Roseanne Barr on the challenges of making a hit sitcom

roseanne.jpgRoseanne was pretty radical for television.

So, it was sad and disappointing to read Roseanne Barr opening the curtain and showing what it was really like to get the sitcom made.

It didn’t take long for me to get a taste of the staggering sexism and class bigotry that would make the first season of Roseanne god-awful. It was at the premiere party when I learned that my stories and ideas—and the ideas of my sister and my first husband, Bill—had been stolen. The pilot was screened, and I saw the opening credits for the first time, which included this: CREATED BY MATT WILLIAMS. I was devastated and felt so betrayed that I stood up and left the party.

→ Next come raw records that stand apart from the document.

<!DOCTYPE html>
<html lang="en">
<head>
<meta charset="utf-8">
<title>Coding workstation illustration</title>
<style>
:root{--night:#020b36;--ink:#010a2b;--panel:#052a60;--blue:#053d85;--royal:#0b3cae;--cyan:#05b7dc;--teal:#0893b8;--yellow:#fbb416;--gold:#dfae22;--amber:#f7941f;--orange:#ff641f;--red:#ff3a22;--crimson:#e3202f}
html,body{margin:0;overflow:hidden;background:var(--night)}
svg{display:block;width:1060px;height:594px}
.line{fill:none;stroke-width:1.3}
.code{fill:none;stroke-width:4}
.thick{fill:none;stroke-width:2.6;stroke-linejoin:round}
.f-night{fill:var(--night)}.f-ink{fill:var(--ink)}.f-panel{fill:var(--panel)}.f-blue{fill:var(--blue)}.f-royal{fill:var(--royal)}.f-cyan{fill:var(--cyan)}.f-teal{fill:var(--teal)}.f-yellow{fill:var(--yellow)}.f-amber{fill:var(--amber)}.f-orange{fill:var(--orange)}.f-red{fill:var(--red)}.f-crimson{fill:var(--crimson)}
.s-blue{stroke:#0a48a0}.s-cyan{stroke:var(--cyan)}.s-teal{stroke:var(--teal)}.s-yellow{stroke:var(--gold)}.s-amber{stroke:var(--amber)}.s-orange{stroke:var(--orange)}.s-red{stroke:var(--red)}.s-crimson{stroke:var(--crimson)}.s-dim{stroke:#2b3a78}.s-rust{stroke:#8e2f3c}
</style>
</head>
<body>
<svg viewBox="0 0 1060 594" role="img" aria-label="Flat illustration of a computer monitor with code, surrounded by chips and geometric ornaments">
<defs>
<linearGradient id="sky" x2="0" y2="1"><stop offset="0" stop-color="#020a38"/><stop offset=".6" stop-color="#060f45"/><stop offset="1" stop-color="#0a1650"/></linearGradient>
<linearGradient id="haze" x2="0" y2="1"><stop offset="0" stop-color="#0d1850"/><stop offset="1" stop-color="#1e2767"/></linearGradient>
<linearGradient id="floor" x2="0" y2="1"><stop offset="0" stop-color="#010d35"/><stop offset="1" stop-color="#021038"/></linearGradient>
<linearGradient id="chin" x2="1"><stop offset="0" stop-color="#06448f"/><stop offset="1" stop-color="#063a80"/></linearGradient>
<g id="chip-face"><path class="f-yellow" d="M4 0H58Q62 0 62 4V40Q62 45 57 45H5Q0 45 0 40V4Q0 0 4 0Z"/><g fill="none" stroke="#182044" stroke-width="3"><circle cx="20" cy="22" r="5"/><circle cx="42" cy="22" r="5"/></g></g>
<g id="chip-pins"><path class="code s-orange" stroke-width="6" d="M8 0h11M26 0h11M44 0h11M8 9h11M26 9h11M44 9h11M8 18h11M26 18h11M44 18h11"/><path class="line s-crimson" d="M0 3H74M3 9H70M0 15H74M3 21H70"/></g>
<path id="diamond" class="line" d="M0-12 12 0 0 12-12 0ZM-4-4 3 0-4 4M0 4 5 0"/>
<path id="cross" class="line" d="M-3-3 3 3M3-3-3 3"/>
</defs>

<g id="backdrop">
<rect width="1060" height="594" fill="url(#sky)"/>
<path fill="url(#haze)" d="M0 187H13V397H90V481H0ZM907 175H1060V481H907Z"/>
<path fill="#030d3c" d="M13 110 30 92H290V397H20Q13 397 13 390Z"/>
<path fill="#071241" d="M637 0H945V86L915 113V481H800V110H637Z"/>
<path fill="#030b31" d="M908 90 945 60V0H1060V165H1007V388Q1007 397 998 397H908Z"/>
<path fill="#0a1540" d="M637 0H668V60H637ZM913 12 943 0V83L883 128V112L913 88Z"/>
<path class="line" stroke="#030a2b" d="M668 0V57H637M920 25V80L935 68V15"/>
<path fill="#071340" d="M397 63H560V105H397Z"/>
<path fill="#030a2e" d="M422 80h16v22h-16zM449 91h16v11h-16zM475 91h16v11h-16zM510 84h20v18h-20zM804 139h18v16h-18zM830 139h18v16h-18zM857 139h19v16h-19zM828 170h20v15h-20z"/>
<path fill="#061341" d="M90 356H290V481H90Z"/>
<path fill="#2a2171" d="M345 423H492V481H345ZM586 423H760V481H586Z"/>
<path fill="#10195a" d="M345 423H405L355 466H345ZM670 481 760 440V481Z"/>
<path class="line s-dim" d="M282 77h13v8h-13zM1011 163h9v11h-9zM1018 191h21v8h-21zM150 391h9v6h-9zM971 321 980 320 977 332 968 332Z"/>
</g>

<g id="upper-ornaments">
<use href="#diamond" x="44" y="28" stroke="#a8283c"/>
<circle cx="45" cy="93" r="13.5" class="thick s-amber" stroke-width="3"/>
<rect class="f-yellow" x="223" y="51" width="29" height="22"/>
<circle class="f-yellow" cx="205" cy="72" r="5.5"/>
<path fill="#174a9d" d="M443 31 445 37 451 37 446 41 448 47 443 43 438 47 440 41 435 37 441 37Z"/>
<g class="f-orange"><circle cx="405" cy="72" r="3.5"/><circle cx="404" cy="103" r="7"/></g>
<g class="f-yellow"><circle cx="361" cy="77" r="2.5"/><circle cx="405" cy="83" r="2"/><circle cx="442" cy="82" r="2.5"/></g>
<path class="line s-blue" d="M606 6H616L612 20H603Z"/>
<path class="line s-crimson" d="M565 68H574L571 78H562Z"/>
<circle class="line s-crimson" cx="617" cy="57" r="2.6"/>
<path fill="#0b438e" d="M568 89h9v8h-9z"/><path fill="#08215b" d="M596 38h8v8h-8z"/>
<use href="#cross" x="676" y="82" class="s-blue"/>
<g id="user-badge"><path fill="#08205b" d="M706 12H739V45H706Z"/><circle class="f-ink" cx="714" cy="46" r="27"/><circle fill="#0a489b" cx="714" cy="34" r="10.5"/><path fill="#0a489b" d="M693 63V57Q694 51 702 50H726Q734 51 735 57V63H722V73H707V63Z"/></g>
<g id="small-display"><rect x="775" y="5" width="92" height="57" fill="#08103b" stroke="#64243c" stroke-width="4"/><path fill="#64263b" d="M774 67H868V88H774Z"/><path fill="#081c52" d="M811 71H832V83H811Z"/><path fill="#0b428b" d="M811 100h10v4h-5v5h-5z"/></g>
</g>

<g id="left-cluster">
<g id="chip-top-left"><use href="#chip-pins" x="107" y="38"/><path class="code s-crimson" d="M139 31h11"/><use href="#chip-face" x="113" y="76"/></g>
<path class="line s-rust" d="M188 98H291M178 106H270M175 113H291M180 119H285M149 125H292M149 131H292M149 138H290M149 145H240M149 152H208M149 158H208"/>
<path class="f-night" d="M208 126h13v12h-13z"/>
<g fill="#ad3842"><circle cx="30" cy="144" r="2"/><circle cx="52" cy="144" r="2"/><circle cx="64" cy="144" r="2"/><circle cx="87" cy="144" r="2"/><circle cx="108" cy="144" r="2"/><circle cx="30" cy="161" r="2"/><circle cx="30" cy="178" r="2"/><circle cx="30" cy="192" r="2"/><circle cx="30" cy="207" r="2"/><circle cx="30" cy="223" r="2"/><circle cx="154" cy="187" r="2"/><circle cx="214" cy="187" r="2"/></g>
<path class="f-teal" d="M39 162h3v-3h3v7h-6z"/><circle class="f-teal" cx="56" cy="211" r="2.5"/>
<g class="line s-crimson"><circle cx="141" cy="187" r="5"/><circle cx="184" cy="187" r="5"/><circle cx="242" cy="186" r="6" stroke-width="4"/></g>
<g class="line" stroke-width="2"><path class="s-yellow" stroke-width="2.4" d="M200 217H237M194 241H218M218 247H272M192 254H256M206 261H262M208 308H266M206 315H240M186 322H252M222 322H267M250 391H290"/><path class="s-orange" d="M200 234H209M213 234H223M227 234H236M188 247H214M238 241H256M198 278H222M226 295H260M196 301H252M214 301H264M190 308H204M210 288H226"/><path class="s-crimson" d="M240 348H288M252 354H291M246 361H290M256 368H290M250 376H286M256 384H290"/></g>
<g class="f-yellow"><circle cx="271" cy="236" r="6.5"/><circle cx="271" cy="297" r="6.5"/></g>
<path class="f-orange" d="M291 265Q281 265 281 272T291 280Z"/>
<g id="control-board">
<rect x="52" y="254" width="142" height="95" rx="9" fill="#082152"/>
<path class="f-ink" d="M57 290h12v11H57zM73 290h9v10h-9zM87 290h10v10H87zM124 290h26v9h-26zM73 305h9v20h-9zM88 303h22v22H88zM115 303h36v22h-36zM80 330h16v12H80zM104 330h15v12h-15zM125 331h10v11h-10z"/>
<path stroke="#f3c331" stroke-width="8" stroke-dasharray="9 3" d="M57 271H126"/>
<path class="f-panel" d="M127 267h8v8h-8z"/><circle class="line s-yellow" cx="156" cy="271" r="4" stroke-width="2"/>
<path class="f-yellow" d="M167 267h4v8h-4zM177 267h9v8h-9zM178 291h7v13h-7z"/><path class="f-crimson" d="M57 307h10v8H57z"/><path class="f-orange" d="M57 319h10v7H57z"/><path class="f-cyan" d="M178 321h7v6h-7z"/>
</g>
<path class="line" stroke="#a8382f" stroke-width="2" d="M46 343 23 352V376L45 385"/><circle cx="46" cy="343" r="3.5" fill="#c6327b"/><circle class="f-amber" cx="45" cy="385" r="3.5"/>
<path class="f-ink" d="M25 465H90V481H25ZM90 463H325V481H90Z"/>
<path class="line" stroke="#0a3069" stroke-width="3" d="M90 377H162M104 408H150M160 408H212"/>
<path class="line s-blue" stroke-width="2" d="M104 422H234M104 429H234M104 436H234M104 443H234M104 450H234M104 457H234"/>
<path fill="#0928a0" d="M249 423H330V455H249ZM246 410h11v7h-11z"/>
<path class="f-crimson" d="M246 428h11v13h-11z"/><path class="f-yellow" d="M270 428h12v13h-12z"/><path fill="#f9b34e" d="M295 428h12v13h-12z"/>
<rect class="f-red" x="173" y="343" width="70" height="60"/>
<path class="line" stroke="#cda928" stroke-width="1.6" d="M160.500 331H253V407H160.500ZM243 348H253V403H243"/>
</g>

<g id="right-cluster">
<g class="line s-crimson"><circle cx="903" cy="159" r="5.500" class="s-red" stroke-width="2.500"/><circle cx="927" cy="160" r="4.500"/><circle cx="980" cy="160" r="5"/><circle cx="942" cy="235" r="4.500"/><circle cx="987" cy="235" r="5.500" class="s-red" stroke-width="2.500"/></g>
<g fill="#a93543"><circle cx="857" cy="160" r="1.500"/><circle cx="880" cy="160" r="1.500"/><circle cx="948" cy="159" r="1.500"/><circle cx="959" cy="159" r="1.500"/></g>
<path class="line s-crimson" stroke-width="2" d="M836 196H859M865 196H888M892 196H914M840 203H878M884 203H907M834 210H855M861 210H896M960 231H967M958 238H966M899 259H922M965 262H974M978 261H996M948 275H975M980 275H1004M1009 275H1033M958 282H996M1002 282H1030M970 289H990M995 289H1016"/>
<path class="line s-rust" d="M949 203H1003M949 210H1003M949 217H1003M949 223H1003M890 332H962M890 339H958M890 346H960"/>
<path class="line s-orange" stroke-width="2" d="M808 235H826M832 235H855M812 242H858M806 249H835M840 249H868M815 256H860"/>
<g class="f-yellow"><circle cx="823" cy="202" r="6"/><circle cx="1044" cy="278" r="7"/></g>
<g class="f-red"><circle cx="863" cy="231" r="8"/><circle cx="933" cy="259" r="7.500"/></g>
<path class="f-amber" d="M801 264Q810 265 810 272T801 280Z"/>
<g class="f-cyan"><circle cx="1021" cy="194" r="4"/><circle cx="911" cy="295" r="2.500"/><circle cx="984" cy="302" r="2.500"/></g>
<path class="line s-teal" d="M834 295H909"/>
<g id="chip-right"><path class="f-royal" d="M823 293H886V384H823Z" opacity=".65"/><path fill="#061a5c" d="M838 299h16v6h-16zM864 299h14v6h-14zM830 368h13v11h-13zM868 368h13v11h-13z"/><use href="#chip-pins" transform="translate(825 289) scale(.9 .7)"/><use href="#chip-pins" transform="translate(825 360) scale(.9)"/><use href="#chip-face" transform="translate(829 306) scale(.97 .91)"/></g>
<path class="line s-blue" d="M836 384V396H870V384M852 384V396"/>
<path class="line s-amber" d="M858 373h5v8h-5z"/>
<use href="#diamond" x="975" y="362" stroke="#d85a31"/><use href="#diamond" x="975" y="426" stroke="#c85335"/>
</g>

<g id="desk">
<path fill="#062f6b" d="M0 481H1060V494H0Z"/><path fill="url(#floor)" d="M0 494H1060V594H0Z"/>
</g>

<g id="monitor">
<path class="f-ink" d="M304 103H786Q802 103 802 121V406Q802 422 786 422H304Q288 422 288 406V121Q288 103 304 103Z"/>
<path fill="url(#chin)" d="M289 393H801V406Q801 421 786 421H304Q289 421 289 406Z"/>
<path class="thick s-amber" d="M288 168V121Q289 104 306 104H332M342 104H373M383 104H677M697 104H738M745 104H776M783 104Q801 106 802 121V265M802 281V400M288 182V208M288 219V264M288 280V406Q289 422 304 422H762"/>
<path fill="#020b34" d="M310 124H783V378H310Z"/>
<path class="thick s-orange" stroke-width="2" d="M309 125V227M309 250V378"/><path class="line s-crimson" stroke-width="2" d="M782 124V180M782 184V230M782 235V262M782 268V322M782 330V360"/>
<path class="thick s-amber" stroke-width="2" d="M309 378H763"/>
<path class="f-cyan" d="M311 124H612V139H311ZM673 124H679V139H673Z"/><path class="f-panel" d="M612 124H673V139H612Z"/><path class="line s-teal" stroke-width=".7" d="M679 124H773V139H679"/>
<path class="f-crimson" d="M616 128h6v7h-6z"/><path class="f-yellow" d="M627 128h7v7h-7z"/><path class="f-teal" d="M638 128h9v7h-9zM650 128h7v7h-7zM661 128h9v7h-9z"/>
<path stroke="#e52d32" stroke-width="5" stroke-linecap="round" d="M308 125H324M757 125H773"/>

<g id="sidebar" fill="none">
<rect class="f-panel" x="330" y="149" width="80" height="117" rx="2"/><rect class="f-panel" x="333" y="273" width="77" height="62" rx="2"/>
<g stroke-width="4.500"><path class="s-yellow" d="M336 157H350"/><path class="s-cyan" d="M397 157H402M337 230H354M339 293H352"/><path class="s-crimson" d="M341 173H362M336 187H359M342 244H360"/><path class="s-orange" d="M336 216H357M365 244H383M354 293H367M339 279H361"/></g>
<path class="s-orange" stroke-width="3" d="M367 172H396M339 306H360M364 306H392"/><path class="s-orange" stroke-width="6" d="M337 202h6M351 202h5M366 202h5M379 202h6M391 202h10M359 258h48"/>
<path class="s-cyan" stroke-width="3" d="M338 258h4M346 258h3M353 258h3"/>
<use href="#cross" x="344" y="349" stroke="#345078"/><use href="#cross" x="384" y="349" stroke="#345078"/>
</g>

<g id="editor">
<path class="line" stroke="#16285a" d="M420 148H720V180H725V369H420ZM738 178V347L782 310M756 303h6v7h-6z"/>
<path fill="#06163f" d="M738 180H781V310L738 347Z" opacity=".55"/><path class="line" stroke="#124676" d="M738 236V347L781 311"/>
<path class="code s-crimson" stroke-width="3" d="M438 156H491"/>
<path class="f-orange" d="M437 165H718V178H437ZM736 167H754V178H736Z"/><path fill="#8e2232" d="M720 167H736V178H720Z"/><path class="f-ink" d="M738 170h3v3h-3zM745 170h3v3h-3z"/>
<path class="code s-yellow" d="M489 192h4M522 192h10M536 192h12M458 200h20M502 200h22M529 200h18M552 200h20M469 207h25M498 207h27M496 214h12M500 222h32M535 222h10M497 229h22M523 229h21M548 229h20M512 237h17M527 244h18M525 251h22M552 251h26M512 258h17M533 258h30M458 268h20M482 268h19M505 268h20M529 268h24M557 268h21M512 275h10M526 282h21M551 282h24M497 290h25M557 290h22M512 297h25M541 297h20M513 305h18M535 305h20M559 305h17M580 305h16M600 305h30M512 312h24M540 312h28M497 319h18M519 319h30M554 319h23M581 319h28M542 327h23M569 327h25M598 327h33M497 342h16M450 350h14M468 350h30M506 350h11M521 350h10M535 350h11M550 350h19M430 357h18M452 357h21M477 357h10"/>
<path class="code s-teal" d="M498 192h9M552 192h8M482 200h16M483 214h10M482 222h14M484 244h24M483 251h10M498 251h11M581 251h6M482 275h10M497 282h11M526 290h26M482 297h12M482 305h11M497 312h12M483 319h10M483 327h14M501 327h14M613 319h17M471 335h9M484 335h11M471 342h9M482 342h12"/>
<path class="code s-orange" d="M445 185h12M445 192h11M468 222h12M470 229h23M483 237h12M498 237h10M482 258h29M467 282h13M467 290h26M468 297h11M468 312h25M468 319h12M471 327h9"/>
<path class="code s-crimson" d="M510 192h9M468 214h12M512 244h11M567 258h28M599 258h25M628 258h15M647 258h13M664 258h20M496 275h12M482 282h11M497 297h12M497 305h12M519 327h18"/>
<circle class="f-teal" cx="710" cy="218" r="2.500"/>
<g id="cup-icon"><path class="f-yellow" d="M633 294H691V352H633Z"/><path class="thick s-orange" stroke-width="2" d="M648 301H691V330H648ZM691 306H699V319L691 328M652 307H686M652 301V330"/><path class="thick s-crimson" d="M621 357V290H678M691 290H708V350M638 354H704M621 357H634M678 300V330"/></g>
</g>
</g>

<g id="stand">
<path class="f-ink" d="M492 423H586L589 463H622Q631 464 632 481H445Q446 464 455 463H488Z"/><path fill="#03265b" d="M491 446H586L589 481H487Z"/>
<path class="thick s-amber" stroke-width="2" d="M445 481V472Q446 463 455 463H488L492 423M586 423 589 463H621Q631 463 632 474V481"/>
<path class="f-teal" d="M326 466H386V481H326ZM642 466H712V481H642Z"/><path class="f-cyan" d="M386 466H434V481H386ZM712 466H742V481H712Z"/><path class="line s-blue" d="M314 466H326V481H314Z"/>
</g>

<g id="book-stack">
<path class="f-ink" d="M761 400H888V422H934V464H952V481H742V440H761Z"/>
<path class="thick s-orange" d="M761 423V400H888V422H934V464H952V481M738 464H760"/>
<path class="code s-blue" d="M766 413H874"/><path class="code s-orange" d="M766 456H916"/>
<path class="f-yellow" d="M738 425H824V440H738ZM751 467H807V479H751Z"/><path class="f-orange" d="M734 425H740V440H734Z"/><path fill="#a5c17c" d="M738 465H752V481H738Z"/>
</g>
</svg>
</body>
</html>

Not one person noticed.

Yeah, it carries on from there.

Of course, Barr had this experience in the 1980s. You’d hope things have got better since then. But then Melissa at Women & Hollywood writes:

Please tell me how these environments still exist in 2011, if TV producers today are afraid of being sued for creating a “hostile work environment.” The problem with this is that female writers are not comfortable making legal cases. They usually leave the show because they want to write again, and I would imagine have ideas for their own shows. Every female writer I’ve talked with who usually is still a minority in the writer’s room could file a hostile work environment suit. But none do.

Deadline just published a breakdown of the number of women commissioned to write pilots for US television, and it does look like the numbers are going up, albiet from a fairly dismal base. A small glimmer of hope?